Requesting a new banner site
- How to request a new banner site
- What are the costs of applying for a new site?
- What criteria will the site be assessed against?
To request for a new banner site to be approved, please fill in our online application form and pay the fee.
After receiving an application, a highways engineer will carry out a suitability assessment, where all aspects of the site will be assessed for safety issues. The criteria for the assessment can be found further down this page. Please read the criteria before applying.
If the site is approved, it will be made available on our website for new applications to be submitted against.
There is a non-refundable cost of £110 for requesting a new banner site. This covers our administration and a site assessment by a highways engineer.
- Banners cannot be displayed on guard rails that corner a junction
- Banners cannot be displayed on roundabouts

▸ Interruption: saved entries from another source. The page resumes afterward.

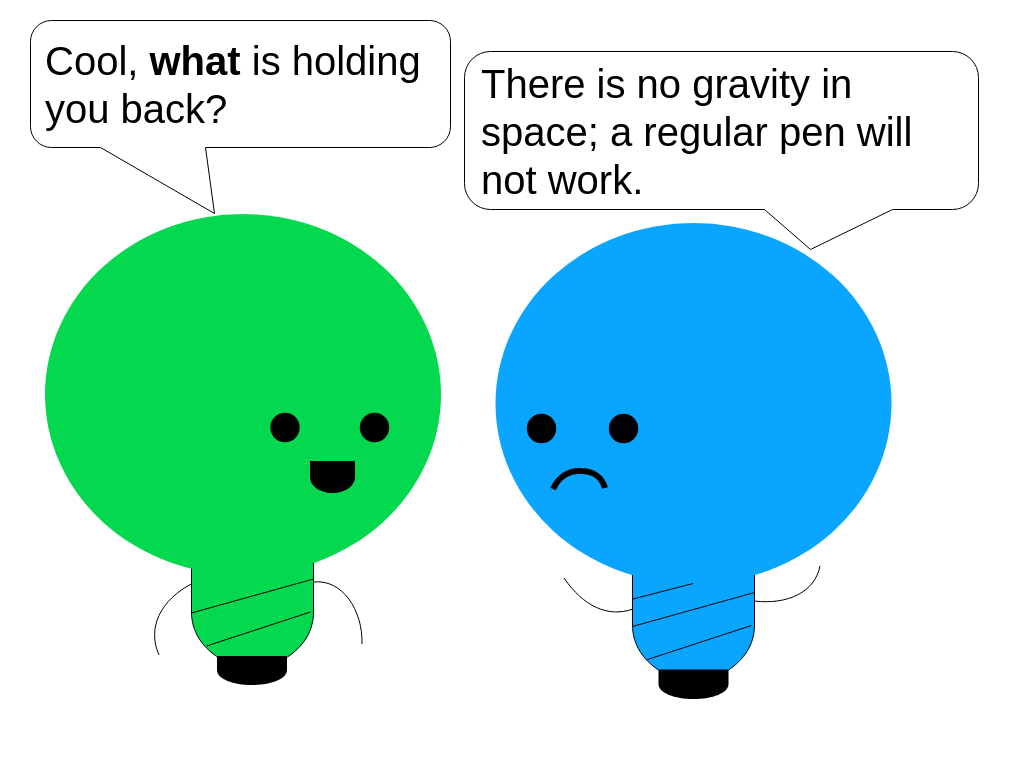
<!DOCTYPE html>
<html lang="en">
<head>
<meta charset="utf-8">
<title>Light bulb conversation</title>
<style>
:root { --paper: #fff; --ink: #000; --green: #04d84f; --blue: #0aa5ff; }
html, body { margin: 0; width: 1024px; height: 768px; overflow: hidden; background: var(--paper); }
svg { display: block; }
.bubble { fill: var(--paper); stroke: var(--ink); stroke-width: 1; }
.speech { font: 40px "Liberation Sans", Arial, sans-serif; fill: var(--ink); }
.speech .stress { font-weight: 700; }
.green { fill: var(--green); }
.blue { fill: var(--blue); }
.solid { fill: var(--ink); }
.line { fill: none; stroke: var(--ink); stroke-width: 1; }
.frown { fill: none; stroke: var(--ink); stroke-width: 6; }
</style>
</head>
<body>
<svg width="1024" height="768" viewBox="0 0 1024 768">
  <defs>
    <path id="socket" d="M0 0V52C0 72 11 87 26 97H96C111 87 122 72 122 52V0"/>
    <path id="threads" d="M0 53L122 19M15 86L119 52"/>
    <path id="contact" d="M0 0H70V14C70 23 54 29 35 29S0 23 0 14Z"/>
    <circle id="eye" r="14.7"/>
  </defs>

  <g id="green-bulb">
    <path class="line" d="M193 583C160 600 147 628 159 655M314 582C342 579 363 610 362 644"/>
    <use href="#socket" class="green line-socket" x="191.5" y="560"/>
    <use href="#socket" class="line" x="191.5" y="560"/>
    <ellipse class="green" cx="243" cy="394.500" rx="198" ry="180.500"/>
    <use href="#threads" class="line" x="191.500" y="560"/>
    <use href="#contact" class="solid" x="217" y="656"/>
    <use href="#eye" class="solid" x="285" y="427.500"/>
    <use href="#eye" class="solid" x="374.500" y="427.500"/>
    <path class="solid" d="M310 461H355V477C355 486 345 493 332.500 493S310 486 310 477Z"/>
  </g>

  <g id="blue-bulb">
    <path class="line" d="M564 578C583 606 608 618 633 609M754 601C788 605 815 592 820 566"/>
    <use href="#socket" class="blue" x="632.500" y="573"/>
    <use href="#socket" class="line" x="632.500" y="573"/>
    <ellipse class="blue" cx="693.500" cy="403.500" rx="198" ry="180.500"/>
    <use href="#threads" class="line" x="632.500" y="573.500"/>
    <path class="line" d="M633 599L693 583.500"/>
    <use href="#contact" class="solid" x="658.500" y="670"/>
    <use href="#eye" class="solid" x="541.500" y="428.500"/>
    <use href="#eye" class="solid" x="623.500" y="428.500"/>
    <path class="frown" d="M553 489C559 476 570 470 581 471C593 471 602 477 605 488"/>
  </g>

  <g id="question">
    <path class="bubble" d="M51.500 20.500H429.500A21 21 0 0 1 450.500 41.500V126.500A21 21 0 0 1 429.500 147.500H205.500L214.500 213.500L100.500 147.500H51.500A21 21 0 0 1 30.500 126.500V41.500A21 21 0 0 1 51.500 20.500Z"/>
    <text class="speech">
      <tspan x="45" y="75">Cool, <tspan class="stress">what</tspan> is holding</tspan>
      <tspan x="45" y="123">you back?</tspan>
    </text>
  </g>

  <g id="answer">
    <path class="bubble" d="M490.500 51.500H952.500A26 26 0 0 1 978.500 77.500V183.500A26 26 0 0 1 952.500 209.500H892.500L810.500 249.500L764.500 209.500H490.500A26 26 0 0 1 464.500 183.500V77.500A26 26 0 0 1 490.500 51.500Z"/>
    <text class="speech">
      <tspan x="481" y="98">There is no gravity in</tspan>
      <tspan x="481" y="146">space; a regular pen will</tspan>
      <tspan x="481" y="194">not work.</tspan>
    </text>
  </g>
</svg>
</body>
</html>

- Overhead banners cannot be accepted on roads with a speed limit greater than 30mph
- The site asset (e.g. the guard rail) must be physically fit for purpose

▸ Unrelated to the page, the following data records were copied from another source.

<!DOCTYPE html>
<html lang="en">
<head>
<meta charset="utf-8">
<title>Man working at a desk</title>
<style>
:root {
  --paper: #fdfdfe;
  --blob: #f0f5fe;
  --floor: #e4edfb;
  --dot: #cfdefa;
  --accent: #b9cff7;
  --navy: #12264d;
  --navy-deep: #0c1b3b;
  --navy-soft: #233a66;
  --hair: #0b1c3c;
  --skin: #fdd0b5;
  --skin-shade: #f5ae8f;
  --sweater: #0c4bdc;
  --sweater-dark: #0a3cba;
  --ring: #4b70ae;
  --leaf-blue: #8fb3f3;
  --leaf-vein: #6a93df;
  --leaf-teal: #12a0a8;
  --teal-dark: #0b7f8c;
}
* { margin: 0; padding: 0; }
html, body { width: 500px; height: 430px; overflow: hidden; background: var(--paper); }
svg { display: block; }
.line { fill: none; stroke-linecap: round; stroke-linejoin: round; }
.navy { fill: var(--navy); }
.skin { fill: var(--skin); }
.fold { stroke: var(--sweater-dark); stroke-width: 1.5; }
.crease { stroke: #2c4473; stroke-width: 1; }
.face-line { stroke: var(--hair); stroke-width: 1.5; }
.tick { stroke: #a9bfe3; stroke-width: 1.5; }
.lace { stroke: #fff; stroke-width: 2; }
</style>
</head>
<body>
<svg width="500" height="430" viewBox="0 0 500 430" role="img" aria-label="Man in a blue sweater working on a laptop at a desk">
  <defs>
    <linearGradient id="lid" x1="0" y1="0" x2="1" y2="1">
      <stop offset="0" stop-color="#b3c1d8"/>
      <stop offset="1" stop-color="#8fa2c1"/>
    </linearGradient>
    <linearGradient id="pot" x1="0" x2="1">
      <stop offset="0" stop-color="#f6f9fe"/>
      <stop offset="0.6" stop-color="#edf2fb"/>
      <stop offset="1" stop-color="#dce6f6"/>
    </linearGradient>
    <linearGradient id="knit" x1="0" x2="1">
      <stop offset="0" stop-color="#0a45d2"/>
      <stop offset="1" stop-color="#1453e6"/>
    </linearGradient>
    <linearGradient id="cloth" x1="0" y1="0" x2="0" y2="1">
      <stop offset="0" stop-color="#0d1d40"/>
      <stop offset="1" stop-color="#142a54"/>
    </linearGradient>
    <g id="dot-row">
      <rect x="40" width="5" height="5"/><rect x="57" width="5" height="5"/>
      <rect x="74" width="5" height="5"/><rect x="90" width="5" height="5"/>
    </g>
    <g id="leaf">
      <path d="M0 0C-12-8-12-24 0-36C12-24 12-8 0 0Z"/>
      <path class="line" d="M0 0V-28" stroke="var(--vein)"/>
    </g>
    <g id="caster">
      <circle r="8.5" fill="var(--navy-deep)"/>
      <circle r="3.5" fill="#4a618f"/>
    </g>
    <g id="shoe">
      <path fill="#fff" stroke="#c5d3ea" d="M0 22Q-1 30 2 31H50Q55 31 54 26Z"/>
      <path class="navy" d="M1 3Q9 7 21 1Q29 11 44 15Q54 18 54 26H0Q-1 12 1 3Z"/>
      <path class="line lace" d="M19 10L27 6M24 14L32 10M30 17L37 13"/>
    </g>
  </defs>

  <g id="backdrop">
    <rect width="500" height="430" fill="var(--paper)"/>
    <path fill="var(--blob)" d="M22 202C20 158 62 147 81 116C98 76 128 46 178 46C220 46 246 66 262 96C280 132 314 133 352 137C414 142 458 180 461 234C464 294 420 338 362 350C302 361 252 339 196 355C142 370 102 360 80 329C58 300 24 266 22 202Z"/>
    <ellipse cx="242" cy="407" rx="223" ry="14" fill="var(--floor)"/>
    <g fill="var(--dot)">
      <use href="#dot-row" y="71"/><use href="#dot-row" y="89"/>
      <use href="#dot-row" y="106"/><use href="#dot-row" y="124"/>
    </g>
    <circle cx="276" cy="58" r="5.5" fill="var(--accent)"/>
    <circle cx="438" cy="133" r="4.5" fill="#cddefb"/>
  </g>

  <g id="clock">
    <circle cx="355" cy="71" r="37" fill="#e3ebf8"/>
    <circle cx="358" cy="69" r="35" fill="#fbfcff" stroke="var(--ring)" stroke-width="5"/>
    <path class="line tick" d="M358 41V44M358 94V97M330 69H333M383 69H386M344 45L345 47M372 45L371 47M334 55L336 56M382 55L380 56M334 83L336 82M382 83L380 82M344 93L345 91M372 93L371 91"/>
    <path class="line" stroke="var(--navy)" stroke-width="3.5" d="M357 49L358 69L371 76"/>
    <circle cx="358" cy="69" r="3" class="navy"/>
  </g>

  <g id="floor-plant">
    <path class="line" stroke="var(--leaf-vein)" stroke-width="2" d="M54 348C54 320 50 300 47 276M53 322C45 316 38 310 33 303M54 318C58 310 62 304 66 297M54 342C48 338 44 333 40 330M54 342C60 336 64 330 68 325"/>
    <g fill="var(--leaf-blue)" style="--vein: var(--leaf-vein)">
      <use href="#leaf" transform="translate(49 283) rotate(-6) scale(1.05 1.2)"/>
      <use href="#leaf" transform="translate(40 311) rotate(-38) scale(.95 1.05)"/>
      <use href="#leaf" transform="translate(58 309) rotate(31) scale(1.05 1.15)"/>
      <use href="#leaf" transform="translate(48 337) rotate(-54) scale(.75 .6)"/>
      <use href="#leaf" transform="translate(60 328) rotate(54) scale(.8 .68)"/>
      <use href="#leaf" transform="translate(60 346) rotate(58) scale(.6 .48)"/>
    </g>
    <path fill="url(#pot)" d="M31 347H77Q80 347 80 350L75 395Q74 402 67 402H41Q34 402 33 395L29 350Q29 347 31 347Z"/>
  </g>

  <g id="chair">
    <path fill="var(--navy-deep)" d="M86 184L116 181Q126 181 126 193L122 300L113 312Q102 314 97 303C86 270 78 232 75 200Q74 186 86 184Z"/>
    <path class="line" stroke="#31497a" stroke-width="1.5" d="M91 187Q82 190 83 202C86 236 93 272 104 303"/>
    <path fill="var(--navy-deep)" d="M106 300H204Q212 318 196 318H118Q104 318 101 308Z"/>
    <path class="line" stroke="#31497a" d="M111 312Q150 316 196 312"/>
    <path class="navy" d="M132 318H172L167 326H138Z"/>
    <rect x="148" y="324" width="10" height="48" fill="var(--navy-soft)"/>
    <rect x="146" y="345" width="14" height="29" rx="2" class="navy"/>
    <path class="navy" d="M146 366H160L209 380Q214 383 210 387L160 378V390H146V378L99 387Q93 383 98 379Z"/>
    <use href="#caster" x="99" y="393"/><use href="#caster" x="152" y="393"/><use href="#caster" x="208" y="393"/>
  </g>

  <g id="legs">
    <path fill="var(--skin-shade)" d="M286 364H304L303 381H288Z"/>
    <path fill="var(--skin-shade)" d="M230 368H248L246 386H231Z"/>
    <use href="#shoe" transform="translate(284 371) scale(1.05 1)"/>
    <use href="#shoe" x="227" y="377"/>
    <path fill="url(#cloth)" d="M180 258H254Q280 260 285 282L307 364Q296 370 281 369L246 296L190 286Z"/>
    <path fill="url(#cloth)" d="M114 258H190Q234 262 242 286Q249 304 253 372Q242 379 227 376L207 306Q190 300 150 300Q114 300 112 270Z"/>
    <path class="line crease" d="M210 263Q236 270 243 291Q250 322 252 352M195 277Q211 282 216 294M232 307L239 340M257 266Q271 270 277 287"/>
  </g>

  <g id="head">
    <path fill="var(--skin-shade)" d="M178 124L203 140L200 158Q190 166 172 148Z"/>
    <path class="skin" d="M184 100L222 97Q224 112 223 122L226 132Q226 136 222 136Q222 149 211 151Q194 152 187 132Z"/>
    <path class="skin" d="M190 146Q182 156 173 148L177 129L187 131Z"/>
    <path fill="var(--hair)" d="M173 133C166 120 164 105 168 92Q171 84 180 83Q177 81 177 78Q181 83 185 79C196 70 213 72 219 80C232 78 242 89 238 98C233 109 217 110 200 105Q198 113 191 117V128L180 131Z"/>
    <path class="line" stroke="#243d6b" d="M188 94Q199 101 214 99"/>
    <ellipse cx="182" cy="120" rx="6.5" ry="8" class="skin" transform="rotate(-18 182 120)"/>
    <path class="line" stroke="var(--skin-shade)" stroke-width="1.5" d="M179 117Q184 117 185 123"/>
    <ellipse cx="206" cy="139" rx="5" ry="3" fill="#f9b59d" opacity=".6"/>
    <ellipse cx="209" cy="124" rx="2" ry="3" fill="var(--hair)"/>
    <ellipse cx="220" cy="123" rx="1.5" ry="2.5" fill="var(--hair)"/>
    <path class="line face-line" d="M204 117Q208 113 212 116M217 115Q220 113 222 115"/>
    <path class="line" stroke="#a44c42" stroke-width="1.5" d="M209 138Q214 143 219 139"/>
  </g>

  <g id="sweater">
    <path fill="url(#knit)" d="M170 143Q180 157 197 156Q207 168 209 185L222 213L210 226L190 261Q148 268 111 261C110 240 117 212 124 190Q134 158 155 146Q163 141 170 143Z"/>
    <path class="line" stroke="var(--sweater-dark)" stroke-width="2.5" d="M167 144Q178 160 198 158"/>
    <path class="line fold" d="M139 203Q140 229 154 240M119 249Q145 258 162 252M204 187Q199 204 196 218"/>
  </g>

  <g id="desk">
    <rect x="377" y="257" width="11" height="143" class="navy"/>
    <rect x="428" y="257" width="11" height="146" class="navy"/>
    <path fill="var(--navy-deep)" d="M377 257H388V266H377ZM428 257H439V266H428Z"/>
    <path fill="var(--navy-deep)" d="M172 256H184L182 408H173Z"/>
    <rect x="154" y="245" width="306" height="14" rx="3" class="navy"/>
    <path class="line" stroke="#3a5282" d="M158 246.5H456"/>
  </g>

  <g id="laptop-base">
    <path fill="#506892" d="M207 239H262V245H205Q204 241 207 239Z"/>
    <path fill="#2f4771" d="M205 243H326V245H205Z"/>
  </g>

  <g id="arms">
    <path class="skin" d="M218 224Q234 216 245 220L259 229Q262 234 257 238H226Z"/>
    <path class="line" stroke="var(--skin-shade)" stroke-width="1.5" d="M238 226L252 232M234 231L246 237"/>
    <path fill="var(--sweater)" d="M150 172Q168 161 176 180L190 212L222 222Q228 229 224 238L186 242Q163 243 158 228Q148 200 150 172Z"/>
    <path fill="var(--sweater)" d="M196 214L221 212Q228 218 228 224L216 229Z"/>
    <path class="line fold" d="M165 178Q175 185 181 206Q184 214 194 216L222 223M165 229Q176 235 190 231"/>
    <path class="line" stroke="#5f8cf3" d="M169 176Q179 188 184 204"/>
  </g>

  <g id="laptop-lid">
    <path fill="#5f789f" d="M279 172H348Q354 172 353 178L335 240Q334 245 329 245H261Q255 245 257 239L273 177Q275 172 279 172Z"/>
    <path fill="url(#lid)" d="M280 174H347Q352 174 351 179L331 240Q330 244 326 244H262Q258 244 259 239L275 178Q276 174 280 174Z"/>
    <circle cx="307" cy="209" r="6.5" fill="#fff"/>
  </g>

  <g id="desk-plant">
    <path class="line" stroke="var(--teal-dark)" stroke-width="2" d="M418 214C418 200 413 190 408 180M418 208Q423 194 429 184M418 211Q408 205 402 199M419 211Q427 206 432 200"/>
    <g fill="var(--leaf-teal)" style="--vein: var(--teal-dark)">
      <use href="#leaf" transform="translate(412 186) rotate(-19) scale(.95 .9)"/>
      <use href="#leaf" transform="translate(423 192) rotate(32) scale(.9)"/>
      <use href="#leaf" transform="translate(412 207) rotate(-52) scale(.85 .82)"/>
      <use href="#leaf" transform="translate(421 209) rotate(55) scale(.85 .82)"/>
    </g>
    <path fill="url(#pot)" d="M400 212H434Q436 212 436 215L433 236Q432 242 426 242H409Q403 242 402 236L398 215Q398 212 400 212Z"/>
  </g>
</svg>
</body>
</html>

- A length of 4 panels or 8m must be left clear either side of a pedestrian crossing for visibility.
- Where a guardrail has a top visibility section, banners must be attached below it. This can be seen in the example image found below.
- Overhead sites must leave the required headroom for both traffic and pedestrians:
- Designated High Load Routes – 7.5m
- Other carriageway and shared surfaces where vehicles have access – 5.7m
- Bridleways and horse margins – 3.5m
- Footways, footpaths and areas restricted to pedestrians – 2.5m
Number of existing sites
A maximum of four banners sites are allowed in a single area (i.e. Caterham, Leatherhead, Epsom).
You can check how many banner sites there are in each area by looking at our approved banner sites pages.
The highways engineer will check that there is no safety risk to pedestrian and road users from obscured vision.
Each site will be assessed on its own merits, taking into account the surrounding environment. The engineer's assessment will be final. If approved, the engineer may also wish to impose site restrictions which future applicants must comply with.